In 1917, Melvin Jones, a Chicago business leader, told members of his local business club they should reach beyond business issues and address the betterment of their communities and the world. Jones' group, the Business Circle of Chicago, agreed.
After contacting similar groups around the United States, an organizational meeting was held on June 7, 1917, in Chicago, Illinois, USA. The new group took the name of one of the invited groups, the "Association of Lions Clubs," and a national convention was held in Dallas, Texas, USA in October of that year. A constitution, by-laws, objects and a code of ethics were approved.
Within three years, Lions became an international organization. Since then, we've earned high marks for both integrity and transparency. We're a well-run organization with a steady vision, a clear mission, and a long – and proud – history.
To be the global leader in community and humanitarian service.
To empower volunteers to serve their communities, meet humanitarian needs, encourage peace and promote international understanding through Lions clubs.
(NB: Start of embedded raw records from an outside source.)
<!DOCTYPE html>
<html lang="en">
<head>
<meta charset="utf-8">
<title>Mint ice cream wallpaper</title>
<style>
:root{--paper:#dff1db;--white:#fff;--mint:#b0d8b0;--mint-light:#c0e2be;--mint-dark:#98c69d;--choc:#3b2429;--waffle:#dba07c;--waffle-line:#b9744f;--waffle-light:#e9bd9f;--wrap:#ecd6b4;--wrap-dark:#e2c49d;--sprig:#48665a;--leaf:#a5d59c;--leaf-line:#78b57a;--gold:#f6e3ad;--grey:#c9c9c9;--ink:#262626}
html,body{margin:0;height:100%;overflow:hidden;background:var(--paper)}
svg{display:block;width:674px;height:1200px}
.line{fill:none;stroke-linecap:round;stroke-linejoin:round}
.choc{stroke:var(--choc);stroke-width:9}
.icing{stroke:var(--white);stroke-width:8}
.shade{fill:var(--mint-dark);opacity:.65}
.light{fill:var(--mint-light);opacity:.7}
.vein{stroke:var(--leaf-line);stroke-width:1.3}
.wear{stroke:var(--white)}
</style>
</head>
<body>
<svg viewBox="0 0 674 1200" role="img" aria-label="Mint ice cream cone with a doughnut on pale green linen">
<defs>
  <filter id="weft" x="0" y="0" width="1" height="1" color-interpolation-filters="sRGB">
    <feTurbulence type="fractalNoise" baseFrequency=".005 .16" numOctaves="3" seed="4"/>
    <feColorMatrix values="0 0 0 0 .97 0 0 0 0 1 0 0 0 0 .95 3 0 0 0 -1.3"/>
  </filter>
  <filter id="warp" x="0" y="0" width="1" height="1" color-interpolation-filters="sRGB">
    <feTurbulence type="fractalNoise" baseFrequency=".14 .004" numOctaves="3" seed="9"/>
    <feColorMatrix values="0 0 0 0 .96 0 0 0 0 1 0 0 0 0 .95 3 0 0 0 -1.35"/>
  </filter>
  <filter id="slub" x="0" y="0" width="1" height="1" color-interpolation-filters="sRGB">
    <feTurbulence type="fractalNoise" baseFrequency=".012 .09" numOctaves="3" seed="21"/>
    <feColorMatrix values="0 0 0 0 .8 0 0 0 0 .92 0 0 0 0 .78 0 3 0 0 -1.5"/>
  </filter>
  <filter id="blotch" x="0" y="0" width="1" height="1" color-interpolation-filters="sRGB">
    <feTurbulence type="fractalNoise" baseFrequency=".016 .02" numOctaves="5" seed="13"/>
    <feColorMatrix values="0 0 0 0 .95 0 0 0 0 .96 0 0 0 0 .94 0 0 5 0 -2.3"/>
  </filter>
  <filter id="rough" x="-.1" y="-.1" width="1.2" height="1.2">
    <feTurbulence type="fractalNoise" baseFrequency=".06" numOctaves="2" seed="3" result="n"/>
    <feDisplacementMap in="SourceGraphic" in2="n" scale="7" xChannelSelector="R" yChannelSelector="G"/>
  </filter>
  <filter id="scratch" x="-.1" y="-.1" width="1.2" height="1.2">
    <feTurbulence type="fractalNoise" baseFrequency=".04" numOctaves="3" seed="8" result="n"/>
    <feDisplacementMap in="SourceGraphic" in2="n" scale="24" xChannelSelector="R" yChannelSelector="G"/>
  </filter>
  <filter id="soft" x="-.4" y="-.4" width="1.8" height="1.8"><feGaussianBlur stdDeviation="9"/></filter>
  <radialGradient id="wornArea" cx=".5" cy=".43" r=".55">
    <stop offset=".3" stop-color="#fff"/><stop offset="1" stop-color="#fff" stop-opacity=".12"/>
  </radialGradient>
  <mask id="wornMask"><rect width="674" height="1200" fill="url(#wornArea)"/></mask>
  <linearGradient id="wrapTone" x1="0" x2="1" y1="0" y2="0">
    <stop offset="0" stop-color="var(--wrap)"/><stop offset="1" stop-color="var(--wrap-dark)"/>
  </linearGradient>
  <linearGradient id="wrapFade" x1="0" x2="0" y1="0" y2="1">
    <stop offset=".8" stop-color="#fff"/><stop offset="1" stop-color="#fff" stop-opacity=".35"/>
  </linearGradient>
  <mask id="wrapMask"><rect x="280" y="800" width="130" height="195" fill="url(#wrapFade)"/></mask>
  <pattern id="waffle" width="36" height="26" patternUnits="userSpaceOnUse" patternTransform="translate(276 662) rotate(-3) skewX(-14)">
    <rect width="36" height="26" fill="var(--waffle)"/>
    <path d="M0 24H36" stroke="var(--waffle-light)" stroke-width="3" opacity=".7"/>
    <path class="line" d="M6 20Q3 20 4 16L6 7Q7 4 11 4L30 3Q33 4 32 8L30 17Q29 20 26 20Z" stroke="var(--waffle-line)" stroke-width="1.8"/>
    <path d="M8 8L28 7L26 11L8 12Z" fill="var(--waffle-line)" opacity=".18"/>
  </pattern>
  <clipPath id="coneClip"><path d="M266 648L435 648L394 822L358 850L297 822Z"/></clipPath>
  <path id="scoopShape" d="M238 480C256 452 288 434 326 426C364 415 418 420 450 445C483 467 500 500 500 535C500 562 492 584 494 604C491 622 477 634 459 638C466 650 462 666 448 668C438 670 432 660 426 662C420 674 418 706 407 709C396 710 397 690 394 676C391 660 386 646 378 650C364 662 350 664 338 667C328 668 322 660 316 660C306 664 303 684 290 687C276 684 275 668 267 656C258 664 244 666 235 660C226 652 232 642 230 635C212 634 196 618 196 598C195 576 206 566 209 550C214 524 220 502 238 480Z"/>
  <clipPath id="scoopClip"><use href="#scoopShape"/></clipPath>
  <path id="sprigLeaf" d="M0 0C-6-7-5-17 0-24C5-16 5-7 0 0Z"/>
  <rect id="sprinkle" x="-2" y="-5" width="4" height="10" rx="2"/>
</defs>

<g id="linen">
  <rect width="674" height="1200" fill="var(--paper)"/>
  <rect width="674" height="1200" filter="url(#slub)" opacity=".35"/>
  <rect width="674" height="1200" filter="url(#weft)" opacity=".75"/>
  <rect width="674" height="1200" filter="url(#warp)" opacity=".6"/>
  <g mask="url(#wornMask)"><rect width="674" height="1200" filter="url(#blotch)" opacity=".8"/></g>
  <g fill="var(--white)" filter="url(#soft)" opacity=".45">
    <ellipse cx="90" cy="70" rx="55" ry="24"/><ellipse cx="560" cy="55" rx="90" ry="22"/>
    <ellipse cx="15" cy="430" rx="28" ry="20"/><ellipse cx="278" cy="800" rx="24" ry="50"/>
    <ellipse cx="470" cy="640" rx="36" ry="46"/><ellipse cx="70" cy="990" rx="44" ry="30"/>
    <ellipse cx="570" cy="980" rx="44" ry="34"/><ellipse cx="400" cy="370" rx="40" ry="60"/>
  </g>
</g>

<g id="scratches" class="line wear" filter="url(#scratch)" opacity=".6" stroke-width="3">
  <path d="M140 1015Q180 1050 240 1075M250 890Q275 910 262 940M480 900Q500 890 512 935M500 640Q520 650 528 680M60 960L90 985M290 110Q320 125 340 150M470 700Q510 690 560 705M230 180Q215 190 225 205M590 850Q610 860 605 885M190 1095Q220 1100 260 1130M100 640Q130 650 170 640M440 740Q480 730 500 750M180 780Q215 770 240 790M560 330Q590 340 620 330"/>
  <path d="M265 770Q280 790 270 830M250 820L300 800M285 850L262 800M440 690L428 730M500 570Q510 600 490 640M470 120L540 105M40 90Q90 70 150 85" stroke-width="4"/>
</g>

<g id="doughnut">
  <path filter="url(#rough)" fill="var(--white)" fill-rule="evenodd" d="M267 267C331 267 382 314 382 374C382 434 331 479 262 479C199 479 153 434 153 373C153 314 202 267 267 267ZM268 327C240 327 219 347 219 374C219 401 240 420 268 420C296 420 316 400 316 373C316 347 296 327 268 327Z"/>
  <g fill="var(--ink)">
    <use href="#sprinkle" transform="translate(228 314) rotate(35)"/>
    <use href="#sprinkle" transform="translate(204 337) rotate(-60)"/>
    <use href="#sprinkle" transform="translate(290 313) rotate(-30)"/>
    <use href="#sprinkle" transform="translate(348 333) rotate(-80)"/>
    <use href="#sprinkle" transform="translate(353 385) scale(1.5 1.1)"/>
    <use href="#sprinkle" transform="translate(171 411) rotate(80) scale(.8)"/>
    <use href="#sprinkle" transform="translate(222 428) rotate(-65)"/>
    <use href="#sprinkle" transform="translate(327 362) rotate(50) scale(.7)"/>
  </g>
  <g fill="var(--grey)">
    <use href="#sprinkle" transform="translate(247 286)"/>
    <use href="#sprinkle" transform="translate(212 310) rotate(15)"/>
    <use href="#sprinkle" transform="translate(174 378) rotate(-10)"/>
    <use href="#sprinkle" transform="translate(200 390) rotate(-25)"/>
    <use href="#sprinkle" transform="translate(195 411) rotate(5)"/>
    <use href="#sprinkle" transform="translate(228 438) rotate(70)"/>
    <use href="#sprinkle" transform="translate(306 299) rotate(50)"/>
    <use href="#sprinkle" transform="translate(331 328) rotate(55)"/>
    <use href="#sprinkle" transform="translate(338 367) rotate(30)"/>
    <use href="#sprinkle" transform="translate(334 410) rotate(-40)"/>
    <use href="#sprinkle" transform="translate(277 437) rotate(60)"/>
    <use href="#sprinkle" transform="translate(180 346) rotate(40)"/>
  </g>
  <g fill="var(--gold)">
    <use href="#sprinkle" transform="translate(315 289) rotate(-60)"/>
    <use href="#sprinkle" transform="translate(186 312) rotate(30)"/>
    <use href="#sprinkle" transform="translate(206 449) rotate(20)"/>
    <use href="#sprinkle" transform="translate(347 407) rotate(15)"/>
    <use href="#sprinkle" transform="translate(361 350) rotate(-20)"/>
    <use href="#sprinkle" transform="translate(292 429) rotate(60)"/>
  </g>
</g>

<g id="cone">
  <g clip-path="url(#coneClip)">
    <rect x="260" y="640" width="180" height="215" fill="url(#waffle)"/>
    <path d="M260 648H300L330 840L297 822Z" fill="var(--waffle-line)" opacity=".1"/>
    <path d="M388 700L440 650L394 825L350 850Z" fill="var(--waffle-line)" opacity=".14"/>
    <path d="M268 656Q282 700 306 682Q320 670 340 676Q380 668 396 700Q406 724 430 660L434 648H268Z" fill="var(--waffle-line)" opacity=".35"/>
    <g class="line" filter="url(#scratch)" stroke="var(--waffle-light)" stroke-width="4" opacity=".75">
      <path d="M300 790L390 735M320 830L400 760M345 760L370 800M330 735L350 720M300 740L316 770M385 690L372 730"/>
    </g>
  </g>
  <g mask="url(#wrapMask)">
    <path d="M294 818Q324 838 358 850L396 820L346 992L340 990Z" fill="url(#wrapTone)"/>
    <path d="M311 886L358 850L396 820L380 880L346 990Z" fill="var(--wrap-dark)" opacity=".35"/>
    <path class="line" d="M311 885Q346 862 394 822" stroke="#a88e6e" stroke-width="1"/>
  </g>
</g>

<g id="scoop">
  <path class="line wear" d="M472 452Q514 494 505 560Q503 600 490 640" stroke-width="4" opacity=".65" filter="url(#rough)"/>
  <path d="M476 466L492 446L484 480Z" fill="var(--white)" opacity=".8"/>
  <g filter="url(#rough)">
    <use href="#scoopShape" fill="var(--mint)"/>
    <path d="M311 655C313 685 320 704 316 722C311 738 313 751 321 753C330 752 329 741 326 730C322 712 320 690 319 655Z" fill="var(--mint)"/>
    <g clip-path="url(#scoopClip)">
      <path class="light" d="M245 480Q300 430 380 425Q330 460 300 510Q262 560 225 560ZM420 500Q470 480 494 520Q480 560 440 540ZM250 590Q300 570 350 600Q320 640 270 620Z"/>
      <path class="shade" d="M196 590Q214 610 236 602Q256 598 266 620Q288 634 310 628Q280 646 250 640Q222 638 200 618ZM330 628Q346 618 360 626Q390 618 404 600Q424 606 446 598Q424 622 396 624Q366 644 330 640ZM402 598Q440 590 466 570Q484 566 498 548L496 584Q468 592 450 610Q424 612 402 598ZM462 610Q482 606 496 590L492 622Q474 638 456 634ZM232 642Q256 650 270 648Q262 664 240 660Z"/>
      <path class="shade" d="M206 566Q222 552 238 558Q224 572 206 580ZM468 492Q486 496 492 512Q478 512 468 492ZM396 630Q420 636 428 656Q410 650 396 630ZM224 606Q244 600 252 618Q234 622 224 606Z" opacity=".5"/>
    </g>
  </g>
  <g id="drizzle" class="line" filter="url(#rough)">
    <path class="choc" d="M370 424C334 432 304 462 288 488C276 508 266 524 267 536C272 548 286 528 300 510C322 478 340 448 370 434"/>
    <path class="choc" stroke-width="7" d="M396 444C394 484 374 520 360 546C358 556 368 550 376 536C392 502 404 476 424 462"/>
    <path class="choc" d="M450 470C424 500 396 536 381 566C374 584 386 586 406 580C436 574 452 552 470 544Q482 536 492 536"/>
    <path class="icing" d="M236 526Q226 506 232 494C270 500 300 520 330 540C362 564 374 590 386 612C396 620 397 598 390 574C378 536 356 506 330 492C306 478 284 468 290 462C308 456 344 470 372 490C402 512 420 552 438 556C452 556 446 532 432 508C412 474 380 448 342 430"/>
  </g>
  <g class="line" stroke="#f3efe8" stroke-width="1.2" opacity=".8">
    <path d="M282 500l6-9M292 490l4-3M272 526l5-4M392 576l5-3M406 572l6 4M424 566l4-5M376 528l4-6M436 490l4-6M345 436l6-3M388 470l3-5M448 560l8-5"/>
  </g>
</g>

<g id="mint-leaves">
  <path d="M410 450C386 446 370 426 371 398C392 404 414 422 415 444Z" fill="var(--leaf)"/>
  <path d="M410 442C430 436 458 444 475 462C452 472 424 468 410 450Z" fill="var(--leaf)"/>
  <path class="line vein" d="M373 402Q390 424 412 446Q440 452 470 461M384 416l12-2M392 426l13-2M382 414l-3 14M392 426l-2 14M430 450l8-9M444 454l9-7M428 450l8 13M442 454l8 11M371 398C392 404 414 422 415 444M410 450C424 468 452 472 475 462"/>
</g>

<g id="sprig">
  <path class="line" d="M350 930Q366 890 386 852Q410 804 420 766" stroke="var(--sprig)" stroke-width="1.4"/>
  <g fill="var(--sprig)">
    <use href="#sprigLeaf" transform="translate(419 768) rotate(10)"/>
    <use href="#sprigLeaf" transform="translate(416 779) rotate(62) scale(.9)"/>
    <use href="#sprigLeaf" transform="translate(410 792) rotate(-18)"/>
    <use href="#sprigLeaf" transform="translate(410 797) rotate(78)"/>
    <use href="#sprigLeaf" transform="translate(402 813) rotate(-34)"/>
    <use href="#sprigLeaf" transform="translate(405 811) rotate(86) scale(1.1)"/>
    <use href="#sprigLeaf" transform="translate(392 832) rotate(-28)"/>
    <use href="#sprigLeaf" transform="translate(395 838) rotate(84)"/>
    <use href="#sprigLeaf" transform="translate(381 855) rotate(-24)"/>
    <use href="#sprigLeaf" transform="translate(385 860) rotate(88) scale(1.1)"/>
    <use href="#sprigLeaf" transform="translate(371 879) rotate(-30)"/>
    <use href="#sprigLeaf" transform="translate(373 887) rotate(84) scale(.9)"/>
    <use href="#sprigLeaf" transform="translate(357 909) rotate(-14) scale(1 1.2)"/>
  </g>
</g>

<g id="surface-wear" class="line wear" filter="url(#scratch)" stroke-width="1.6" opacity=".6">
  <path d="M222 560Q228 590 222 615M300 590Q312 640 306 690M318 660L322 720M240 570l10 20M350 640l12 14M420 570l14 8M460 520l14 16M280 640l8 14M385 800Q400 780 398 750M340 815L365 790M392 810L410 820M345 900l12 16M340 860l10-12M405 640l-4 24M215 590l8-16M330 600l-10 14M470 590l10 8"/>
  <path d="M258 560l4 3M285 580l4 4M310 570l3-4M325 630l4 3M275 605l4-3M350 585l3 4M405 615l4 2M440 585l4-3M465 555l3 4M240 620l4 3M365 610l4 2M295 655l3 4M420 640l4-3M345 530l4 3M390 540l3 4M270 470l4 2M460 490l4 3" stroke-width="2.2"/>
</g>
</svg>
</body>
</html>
Lions International Purposes
- To Organize, charter and supervise service clubs to be known as Lions clubs.
- To Coordinate the activities and standardize the administration of Lions clubs.
- To Create and foster a spirit of understanding among the peoples of the world.
- To Promote the principles of good government and good citizenship.
- To Take an active interest in the civic, cultural, social and moral welfare of the community.
- To Unite the clubs in the bonds of friendship, good fellowship and mutual understanding.
- To Provide a forum for the open discussion of all matters of public interest; provided, however, that partisan politics and sectarian religion shall not be debated by club members.
- To Encourage service-minded people to serve their community without personal financial reward, and to encourage efficiency and promote high ethical standards in commerce, industry, professions, public works and private endeavors.
Lions Code of Ethics
- To Show my faith in the worthiness of my vocation by industrious application to the end that I may merit a reputation for quality of service.
- To Seek success and to demand all fair remuneration or profit as my just due, but to accept no profit or success at the price of my own self-respect lost because of unfair advantage taken or because of questionable acts on my part.
- To Remember that in building up my business it is not necessary to tear down another's; to be loyal to my clients or customers and true to myself.
- Whenever a doubt arises as to the right or ethics of my position or action towards others, to resolve such doubt against myself.
- To Hold friendship as an end and not a means. To hold that true friendship exists not on account of the service performed by one another, but that true friendship demands nothing but accepts service in the spirit in which it is given.
- Always to bear in mind my obligations as a citizen to my nation, my state, and my community, as to give them my unswerving loyalty in word, act, and deed. To give them freely of my time, labor and means.
- To Aid others by giving my sympathy to those in distress, my aid to the weak, and my substance to the needy.
- To Be Careful with my criticism and liberal with my praise; to build up and not destroy.
Beginning in 1917
Chicago business leader Melvin Jones asked a simple and world-changing question – what if people put their talents to work improving their communities? Almost 100 years later, Lions Clubs International is the world's largest service club organization, with more than 1.3 million members in more than 45,000 clubs and countless stories of Lions acting on the same simple idea: let's improve our communities.
1920: Going International
Just three years after our founding, Lions became international when we established the first club in Canada. Mexico followed in 1927. In the 1950s and 1960s international growth accelerated, with new clubs in Europe, Asia and Africa.
1925: Eradicating Blindness
Helen Keller addressed the Lions Clubs International Convention in Cedar Point, Ohio, USA, and challenged Lions to become "knights of the blind in the crusade against darkness." Since then, we have worked tirelessly to aid the blind and visually impaired.
1945: Uniting Nations
The ideal of an international organization is exemplified by our enduring relationship with the United Nations. We were one of the first nongovernmental organizations invited to assist in the drafting of the United Nations Charter and have supported the work of the UN ever since.
1957: Organizing Youth Programs
In the late 1950s, we created the Leo Program to provide the youth of the world with an opportunity for personal development through volunteering. There are approximately 144,000 Leos and 5,700 Leo clubs in more than 140 countries worldwide.
1968: Establishing Our Foundation
Lions Clubs International Foundation assists Lions with global and large-scale local humanitarian projects. Through our Foundation, Lions meet the needs of their local and global communities.
1990: Launching SightFirst
Through SightFirst, Lions are restoring sight and preventing blindness on a global scale. Launched in 1990, Lions have raised more than $346 million for this initiative. SightFirst targets the major causes of blindness: cataract, trachoma, river blindness, childhood blindness, diabetic retinopathy and glaucoma.
Today: Extending Our Reach
Lions Clubs International extends our mission of service every day – in local communities, in all corners of the globe. The needs are great and our services broad, including sight, health, youth, elderly, the environment and disaster relief. Our international network has grown to include more than 200 countries and geographic areas.